âFixed cameras can capture the melting of glaciers through time-lapse photography, but they canât quell the doubts of climate-change deniers,â Purdum offers as one example.
The chore of no more chores
Have you ever dreamed of coming home from work and having that pile of dirty laundry miraculously washed and folded? Or of having that book thatâs been taunting you from your bedside table read in time for your next book club meeting? You, dear reader, are not alone.
âOh, to be rich and powerful,â Patricia Marx writes in the opening of her New Yorker article âOutsource yourself: The online way to delegate your chores.â Ms. Marx takes her readers through a humorous journey of âtest drivingâ the world of online services. There, âTask Rabbitsâ (errand runners) and âvirtual personal assistantsâ can be hired to do everything from writing a brief history of outsourcing in the US for an article (hers) or even to read Proust and come up with insightful musings to impress book club friends (hers again).
There are numerous websites and Internet communities dedicated to outsourced work. But, as you might imagine, Marxâs adventures reveal that after spending time soliciting errand runners for simple tasks and then sifting through bids on these chores, it might just be quicker to do them yourself.
Turn up the heat, North Korea
Sophie Schmidt, daughter of Google executive chairman Eric Schmidt, tagged along in January when her father took part in a nine-person US delegation to North Korea, organized by former New Mexico Gov. Bill Richardson.
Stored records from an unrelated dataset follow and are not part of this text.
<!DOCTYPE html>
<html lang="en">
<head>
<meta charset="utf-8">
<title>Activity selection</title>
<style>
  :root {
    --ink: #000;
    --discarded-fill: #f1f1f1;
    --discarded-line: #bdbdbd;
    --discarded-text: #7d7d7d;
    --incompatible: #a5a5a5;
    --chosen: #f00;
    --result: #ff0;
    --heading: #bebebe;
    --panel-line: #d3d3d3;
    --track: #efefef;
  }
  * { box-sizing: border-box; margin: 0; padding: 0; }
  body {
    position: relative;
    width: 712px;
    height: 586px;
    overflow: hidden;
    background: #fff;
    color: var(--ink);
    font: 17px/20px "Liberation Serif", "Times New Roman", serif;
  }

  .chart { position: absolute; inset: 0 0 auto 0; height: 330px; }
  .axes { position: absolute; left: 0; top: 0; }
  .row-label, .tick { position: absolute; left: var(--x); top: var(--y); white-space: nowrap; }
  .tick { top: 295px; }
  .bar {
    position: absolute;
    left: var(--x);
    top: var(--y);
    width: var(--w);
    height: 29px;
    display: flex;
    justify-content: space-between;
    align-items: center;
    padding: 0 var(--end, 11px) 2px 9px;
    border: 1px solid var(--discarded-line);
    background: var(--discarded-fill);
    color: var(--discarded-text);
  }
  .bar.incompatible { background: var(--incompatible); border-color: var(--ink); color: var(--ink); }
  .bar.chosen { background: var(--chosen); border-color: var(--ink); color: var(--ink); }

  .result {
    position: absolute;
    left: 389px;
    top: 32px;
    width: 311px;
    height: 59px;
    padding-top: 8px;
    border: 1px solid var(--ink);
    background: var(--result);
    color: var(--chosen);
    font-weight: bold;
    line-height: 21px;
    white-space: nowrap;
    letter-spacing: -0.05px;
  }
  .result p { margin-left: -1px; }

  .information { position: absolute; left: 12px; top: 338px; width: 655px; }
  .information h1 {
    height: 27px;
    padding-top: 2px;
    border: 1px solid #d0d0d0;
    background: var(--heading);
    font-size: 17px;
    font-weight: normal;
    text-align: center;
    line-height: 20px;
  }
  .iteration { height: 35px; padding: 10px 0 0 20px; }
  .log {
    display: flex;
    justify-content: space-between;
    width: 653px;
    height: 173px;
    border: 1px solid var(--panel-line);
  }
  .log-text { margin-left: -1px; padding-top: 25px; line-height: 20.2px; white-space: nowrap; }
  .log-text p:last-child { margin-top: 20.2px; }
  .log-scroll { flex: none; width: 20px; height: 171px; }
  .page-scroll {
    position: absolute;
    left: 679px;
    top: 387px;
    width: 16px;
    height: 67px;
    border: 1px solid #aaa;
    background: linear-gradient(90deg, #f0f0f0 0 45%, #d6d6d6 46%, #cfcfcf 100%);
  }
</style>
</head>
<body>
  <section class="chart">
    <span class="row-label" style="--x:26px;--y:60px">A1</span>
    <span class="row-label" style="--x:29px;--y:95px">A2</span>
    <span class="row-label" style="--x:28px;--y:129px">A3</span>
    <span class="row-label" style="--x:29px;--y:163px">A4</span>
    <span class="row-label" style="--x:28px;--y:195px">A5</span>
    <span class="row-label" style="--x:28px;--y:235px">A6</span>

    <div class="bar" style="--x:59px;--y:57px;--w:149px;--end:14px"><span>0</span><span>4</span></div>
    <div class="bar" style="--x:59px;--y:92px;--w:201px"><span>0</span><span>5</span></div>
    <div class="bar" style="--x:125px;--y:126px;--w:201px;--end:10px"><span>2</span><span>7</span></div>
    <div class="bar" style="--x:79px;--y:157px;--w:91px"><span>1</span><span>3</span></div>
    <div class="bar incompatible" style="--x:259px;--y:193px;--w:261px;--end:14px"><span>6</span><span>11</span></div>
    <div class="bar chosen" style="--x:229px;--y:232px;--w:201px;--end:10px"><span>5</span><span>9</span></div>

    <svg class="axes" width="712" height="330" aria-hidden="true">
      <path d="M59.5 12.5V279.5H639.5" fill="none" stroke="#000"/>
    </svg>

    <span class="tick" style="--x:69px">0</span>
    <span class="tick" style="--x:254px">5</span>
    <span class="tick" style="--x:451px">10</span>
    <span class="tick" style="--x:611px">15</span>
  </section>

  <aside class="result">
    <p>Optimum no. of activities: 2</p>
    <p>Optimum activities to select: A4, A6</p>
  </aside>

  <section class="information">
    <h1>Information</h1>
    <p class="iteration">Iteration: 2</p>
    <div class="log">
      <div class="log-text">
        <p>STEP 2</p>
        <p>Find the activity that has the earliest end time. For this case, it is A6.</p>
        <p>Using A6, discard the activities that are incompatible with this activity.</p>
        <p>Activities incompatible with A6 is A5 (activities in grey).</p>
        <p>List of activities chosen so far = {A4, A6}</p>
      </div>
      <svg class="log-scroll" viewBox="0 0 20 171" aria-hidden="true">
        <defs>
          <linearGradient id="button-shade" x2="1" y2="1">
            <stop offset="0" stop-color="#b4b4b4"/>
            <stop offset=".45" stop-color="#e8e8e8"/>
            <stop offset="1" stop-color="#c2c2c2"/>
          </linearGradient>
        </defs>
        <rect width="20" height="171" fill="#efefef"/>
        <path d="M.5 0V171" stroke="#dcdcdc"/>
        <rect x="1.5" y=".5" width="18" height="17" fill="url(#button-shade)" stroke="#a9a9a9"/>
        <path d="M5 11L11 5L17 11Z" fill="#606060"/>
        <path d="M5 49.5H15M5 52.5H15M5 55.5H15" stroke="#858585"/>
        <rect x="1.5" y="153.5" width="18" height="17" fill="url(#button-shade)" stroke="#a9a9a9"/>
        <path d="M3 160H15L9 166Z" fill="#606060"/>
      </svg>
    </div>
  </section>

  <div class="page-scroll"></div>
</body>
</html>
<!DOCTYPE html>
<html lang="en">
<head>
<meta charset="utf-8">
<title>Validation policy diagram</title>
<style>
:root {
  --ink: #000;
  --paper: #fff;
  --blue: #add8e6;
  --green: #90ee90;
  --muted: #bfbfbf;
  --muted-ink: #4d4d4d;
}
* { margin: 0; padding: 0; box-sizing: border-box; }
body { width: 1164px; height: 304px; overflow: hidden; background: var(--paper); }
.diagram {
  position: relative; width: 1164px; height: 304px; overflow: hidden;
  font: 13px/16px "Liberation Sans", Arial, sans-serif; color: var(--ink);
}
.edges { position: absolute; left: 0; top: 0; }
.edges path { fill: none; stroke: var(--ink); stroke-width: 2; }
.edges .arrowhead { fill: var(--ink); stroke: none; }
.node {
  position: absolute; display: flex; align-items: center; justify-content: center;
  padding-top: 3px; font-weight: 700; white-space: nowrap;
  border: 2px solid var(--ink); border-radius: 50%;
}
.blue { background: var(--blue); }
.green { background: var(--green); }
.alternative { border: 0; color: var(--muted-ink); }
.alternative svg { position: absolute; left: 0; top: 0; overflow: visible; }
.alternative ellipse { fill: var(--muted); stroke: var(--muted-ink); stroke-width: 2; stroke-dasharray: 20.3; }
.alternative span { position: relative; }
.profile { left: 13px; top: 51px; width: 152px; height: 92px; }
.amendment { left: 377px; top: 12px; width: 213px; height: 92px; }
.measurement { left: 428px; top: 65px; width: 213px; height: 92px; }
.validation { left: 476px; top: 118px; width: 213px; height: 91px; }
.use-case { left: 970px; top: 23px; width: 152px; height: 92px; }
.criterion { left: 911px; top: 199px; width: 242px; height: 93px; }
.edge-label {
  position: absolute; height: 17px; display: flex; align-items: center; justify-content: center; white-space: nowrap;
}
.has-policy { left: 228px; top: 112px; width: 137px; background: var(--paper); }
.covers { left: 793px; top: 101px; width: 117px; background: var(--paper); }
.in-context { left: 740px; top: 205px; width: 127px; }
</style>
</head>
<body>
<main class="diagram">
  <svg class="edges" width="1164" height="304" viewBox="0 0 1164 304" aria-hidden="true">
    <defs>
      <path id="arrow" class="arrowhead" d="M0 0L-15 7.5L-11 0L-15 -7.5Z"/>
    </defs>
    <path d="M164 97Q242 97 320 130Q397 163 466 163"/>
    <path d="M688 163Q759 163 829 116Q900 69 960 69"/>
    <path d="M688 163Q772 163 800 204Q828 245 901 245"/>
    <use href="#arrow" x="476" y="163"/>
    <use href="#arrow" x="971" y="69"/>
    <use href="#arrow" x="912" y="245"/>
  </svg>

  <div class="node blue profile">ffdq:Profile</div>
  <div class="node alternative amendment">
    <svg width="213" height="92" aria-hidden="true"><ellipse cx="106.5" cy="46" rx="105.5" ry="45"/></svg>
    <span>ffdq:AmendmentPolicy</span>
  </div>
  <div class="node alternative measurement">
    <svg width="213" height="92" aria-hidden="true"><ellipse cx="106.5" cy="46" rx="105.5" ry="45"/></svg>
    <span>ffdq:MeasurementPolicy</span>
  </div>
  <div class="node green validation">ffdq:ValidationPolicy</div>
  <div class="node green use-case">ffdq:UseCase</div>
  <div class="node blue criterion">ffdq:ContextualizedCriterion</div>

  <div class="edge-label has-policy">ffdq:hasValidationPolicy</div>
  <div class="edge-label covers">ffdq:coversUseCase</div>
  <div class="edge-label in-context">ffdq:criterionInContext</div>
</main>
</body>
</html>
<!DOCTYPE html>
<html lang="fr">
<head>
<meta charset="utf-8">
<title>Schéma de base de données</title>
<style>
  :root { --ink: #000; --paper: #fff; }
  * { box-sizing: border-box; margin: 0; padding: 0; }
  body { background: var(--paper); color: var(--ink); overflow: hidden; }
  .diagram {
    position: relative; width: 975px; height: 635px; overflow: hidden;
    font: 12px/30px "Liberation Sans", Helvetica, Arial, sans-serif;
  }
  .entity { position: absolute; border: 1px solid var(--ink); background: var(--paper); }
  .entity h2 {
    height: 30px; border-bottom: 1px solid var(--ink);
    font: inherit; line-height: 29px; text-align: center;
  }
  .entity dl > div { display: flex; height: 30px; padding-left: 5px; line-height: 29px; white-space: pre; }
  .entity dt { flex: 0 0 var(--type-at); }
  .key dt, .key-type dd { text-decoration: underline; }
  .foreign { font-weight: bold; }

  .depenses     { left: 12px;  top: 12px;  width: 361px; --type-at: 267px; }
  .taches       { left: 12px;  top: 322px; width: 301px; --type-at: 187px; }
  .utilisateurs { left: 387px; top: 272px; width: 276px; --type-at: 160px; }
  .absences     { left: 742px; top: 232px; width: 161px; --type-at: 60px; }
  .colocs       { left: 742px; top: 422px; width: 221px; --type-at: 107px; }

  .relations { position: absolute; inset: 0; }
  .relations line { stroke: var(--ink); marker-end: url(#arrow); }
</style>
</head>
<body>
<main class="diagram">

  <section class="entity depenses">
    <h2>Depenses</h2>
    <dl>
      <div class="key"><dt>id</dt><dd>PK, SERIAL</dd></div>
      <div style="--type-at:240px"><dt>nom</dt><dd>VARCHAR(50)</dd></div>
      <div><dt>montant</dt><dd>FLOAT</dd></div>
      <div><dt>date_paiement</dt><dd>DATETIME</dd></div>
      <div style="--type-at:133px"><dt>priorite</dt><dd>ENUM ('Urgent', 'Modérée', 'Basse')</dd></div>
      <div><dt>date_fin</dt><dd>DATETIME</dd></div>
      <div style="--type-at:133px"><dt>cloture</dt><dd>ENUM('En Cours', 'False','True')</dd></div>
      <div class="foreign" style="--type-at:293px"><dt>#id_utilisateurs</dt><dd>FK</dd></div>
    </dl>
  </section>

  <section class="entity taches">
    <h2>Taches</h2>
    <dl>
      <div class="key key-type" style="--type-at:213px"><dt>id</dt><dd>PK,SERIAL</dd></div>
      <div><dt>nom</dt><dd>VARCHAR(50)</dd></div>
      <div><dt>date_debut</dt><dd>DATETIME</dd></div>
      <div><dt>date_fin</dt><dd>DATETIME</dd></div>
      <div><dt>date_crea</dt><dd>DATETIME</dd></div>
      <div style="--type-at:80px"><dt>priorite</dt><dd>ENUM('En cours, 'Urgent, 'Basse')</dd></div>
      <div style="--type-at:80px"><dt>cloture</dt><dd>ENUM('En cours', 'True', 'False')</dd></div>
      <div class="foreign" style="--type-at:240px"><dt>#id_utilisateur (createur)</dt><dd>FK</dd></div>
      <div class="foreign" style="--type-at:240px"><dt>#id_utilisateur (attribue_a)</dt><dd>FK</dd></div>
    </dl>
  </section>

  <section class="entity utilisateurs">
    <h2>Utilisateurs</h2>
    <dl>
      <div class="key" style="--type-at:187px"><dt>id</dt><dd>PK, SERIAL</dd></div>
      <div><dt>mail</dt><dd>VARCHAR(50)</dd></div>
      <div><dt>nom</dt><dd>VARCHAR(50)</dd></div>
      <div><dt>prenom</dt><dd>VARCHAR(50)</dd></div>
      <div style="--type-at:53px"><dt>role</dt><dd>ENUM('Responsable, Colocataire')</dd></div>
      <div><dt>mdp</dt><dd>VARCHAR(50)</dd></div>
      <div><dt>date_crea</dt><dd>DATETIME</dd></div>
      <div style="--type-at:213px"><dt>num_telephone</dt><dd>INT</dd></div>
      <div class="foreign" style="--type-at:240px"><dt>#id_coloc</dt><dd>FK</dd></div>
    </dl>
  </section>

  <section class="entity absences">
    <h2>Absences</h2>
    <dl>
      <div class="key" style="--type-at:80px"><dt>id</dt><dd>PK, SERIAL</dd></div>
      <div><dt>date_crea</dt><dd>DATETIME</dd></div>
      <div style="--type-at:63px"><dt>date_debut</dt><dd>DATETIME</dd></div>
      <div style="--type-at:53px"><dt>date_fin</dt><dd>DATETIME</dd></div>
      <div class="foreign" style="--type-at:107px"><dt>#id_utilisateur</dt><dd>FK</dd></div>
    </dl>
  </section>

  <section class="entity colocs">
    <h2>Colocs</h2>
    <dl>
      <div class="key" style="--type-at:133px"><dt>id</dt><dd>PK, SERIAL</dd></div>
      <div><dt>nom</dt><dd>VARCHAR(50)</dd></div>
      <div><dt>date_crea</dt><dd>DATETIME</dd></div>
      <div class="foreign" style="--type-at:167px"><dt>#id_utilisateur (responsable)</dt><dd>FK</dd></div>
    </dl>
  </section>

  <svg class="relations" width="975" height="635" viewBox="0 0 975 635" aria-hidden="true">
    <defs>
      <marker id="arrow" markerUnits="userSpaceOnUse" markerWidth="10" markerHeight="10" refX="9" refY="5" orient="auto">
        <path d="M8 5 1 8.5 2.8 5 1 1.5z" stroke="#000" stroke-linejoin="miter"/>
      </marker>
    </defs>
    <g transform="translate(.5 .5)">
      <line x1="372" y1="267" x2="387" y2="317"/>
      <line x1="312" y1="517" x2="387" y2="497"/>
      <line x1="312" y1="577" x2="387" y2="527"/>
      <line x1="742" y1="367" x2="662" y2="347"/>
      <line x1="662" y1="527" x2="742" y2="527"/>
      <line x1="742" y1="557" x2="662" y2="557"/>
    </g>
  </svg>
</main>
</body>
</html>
Ms. Schmidt, a grad school student, made a number of enlightening observations about the âhermit kingdomâ on her blog, Sophie in North Korea.
In a post titled âIt might not get weirder than this,â Schmidt writes, âOur trip was a mixture of highly staged encounters, tightly-orchestrated viewings and what seemed like genuine human moments.â She notes under âTop Level Take-awaysâ that âNothing Iâd read or heard beforehand really prepared me for what we saw.â It was also extremely cold and none of the sites they toured â schools, malls, and government buildings â were heated, despite frigid temperatures.Â
âIt is quite extraordinary to have the Honored Guest Experience in such conditions: theyâre proudly showing you their latest technology or best library, and you can see your breath. A clue to how much is really in their control.â